> **About this exercise**: Could you show all lines in the entries below that contain the string "words"?

> **Data section**:
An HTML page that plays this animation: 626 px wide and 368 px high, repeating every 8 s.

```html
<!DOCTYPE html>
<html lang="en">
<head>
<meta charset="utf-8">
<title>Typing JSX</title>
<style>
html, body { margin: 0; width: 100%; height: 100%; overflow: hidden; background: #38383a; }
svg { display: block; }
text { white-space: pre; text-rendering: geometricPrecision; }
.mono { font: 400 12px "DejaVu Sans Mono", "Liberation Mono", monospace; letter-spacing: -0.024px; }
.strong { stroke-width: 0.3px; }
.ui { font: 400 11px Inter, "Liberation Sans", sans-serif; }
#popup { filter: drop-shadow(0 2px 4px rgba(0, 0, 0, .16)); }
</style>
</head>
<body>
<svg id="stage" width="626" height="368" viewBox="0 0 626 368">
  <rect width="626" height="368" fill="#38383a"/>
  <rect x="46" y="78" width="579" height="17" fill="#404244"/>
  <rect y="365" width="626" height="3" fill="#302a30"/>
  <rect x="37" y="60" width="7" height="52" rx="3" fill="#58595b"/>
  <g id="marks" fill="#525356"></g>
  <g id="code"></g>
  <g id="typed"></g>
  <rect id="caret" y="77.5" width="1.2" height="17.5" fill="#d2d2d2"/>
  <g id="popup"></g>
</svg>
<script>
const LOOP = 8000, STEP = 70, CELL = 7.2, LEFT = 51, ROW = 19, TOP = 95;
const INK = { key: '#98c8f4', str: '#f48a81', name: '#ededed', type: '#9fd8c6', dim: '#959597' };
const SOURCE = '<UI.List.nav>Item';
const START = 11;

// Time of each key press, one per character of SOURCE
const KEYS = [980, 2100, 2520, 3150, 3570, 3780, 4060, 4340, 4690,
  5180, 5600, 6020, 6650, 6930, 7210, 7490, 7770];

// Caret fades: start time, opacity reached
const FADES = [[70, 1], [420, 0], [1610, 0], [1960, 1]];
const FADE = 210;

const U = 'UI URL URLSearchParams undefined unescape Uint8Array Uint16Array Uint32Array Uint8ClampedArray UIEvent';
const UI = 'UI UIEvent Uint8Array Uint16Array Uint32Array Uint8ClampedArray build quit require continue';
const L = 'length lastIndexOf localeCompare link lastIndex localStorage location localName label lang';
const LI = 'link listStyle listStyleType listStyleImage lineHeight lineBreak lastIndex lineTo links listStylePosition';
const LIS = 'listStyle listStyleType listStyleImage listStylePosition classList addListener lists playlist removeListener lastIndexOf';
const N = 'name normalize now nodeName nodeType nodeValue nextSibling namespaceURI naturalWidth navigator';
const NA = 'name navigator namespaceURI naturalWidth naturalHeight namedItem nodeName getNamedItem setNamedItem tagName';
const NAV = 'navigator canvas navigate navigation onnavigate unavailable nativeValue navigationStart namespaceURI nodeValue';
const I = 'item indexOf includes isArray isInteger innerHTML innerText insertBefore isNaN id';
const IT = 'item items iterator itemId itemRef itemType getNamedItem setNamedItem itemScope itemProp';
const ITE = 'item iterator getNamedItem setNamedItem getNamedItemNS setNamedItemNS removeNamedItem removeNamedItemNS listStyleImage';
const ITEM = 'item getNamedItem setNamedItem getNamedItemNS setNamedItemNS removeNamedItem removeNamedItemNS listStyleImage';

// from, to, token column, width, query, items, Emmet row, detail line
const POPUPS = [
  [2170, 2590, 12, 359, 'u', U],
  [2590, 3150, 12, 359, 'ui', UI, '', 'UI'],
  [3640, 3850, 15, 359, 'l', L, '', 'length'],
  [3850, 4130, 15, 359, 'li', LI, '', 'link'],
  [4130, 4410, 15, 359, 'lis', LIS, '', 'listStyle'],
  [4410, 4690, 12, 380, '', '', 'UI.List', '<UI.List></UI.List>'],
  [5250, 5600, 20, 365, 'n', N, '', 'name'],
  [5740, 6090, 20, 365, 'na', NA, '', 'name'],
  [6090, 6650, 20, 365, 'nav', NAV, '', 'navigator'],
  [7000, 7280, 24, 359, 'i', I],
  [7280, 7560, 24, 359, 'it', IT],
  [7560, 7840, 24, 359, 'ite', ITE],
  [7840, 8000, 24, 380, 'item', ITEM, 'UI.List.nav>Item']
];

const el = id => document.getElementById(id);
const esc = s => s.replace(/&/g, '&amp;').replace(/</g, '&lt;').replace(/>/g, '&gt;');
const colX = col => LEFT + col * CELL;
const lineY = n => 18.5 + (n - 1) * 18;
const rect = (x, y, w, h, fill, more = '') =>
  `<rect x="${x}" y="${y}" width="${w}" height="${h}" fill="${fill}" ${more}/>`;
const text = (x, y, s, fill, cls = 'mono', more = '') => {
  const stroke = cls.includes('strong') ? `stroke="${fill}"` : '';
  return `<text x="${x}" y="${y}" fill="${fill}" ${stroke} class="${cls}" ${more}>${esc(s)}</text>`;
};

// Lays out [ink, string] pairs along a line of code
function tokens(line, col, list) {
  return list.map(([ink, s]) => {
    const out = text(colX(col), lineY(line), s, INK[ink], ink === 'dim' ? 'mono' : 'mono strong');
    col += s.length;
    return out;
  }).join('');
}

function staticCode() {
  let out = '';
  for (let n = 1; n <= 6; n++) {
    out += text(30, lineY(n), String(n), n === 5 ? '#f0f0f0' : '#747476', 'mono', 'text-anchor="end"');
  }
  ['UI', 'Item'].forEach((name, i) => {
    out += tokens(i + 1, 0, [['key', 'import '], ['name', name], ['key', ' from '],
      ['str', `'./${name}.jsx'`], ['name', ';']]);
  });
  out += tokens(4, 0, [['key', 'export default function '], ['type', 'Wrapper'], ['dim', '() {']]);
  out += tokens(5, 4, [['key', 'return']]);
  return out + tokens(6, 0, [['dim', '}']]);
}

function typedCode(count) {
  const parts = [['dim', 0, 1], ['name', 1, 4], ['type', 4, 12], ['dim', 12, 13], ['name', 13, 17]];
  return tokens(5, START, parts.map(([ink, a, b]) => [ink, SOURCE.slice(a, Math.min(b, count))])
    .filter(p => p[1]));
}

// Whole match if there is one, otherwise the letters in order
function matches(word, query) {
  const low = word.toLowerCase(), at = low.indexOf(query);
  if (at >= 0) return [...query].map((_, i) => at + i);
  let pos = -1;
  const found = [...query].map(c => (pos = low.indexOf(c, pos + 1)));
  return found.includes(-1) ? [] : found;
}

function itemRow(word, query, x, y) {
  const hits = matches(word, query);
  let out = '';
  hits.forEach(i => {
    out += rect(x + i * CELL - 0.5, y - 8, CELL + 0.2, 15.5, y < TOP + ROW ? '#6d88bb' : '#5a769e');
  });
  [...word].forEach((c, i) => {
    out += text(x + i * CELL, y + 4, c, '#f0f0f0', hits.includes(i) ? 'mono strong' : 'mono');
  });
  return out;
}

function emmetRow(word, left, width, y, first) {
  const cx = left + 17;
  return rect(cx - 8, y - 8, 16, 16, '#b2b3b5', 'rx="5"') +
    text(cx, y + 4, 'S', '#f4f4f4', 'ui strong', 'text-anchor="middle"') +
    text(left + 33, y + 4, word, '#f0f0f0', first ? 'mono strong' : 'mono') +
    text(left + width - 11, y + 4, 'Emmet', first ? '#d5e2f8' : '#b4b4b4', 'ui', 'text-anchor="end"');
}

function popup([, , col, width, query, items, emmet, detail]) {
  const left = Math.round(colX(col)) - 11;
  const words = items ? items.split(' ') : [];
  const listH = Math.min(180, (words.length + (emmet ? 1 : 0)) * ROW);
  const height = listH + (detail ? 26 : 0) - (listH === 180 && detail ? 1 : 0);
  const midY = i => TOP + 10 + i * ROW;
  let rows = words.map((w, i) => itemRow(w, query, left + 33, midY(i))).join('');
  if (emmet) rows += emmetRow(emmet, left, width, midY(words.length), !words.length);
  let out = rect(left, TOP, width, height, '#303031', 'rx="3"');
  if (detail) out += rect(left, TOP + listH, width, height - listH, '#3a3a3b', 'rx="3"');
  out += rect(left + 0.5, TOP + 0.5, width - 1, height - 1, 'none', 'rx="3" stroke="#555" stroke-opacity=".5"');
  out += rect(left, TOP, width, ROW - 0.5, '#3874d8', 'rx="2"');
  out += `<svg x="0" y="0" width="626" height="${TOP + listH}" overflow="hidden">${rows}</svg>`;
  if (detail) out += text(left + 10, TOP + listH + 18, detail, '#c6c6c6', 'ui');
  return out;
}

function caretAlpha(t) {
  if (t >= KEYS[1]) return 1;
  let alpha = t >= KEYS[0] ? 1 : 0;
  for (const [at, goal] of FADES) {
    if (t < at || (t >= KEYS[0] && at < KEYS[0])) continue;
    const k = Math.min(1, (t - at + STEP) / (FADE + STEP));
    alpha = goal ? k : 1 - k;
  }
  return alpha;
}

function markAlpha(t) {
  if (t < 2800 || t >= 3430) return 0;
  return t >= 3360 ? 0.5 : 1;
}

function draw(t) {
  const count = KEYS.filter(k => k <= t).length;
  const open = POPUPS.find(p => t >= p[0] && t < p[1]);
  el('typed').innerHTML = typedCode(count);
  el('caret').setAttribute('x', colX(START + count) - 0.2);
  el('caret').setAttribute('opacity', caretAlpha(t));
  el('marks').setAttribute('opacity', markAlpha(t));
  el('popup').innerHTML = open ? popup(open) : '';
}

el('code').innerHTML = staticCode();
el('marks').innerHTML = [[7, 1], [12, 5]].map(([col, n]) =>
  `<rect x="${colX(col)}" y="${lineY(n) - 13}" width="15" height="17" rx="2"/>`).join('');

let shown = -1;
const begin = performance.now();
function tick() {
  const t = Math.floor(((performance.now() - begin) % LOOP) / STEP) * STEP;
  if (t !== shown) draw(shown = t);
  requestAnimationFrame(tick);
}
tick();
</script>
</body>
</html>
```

> **Solved problem**:
  const words = items ? items.split(' ') : [];
  const listH = Math.min(180, (words.length + (emmet ? 1 : 0)) * ROW);
  let rows = words.map((w, i) => itemRow(w, query, left + 33, midY(i))).join('');
  if (emmet) rows += emmetRow(emmet, left, width, midY(words.length), !words.length);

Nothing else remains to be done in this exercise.